About this task:
Every entry below, first to last, should be restated word for word.

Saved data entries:
--------------------------------
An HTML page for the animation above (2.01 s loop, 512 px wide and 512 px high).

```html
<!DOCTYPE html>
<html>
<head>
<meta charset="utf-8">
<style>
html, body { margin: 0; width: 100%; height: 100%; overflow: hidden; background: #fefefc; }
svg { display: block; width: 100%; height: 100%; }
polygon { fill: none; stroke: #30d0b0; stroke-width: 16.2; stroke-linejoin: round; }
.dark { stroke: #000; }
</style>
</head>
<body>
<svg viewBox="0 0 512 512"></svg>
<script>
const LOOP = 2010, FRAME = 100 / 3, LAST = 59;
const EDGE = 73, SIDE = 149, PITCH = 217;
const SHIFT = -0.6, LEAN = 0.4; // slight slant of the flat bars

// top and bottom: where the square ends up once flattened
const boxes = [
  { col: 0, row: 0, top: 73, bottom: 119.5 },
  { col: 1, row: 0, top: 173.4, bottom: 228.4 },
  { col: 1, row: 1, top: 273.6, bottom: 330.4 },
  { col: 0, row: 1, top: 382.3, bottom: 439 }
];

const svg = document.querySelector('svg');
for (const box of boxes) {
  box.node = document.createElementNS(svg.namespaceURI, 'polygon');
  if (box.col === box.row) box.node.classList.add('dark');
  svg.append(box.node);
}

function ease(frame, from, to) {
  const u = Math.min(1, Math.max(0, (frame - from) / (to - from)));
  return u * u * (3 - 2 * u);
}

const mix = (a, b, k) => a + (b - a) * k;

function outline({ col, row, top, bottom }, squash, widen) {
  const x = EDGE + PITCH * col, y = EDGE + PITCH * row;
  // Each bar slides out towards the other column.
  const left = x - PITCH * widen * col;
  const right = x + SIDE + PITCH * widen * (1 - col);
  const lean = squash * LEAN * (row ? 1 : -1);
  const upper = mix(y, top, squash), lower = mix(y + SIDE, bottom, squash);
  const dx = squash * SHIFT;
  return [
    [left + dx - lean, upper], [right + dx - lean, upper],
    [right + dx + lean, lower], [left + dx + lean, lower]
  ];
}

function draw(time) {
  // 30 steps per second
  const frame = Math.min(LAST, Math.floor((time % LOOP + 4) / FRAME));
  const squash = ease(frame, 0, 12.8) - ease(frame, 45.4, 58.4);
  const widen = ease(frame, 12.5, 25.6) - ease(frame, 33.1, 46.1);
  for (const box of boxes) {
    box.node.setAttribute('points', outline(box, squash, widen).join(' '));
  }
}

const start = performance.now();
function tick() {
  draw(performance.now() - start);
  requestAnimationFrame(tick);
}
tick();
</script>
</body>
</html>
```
--------------------------------
Task answer:
An HTML page for the animation above (2.01 s loop, 512 px wide and 512 px high).

```html
<!DOCTYPE html>
<html>
<head>
<meta charset="utf-8">
<style>
html, body { margin: 0; width: 100%; height: 100%; overflow: hidden; background: #fefefc; }
svg { display: block; width: 100%; height: 100%; }
polygon { fill: none; stroke: #30d0b0; stroke-width: 16.2; stroke-linejoin: round; }
.dark { stroke: #000; }
</style>
</head>
<body>
<svg viewBox="0 0 512 512"></svg>
<script>
const LOOP = 2010, FRAME = 100 / 3, LAST = 59;
const EDGE = 73, SIDE = 149, PITCH = 217;
const SHIFT = -0.6, LEAN = 0.4; // slight slant of the flat bars

// top and bottom: where the square ends up once flattened
const boxes = [
  { col: 0, row: 0, top: 73, bottom: 119.5 },
  { col: 1, row: 0, top: 173.4, bottom: 228.4 },
  { col: 1, row: 1, top: 273.6, bottom: 330.4 },
  { col: 0, row: 1, top: 382.3, bottom: 439 }
];

const svg = document.querySelector('svg');
for (const box of boxes) {
  box.node = document.createElementNS(svg.namespaceURI, 'polygon');
  if (box.col === box.row) box.node.classList.add('dark');
  svg.append(box.node);
}

function ease(frame, from, to) {
  const u = Math.min(1, Math.max(0, (frame - from) / (to - from)));
  return u * u * (3 - 2 * u);
}

const mix = (a, b, k) => a + (b - a) * k;

function outline({ col, row, top, bottom }, squash, widen) {
  const x = EDGE + PITCH * col, y = EDGE + PITCH * row;
  // Each bar slides out towards the other column.
  const left = x - PITCH * widen * col;
  const right = x + SIDE + PITCH * widen * (1 - col);
  const lean = squash * LEAN * (row ? 1 : -1);
  const upper = mix(y, top, squash), lower = mix(y + SIDE, bottom, squash);
  const dx = squash * SHIFT;
  return [
    [left + dx - lean, upper], [right + dx - lean, upper],
    [right + dx + lean, lower], [left + dx + lean, lower]
  ];
}

function draw(time) {
  // 30 steps per second
  const frame = Math.min(LAST, Math.floor((time % LOOP + 4) / FRAME));
  const squash = ease(frame, 0, 12.8) - ease(frame, 45.4, 58.4);
  const widen = ease(frame, 12.5, 25.6) - ease(frame, 33.1, 46.1);
  for (const box of boxes) {
    box.node.setAttribute('points', outline(box, squash, widen).join(' '));
  }
}

const start = performance.now();
function tick() {
  draw(performance.now() - start);
  requestAnimationFrame(tick);
}
tick();
</script>
</body>
</html>
```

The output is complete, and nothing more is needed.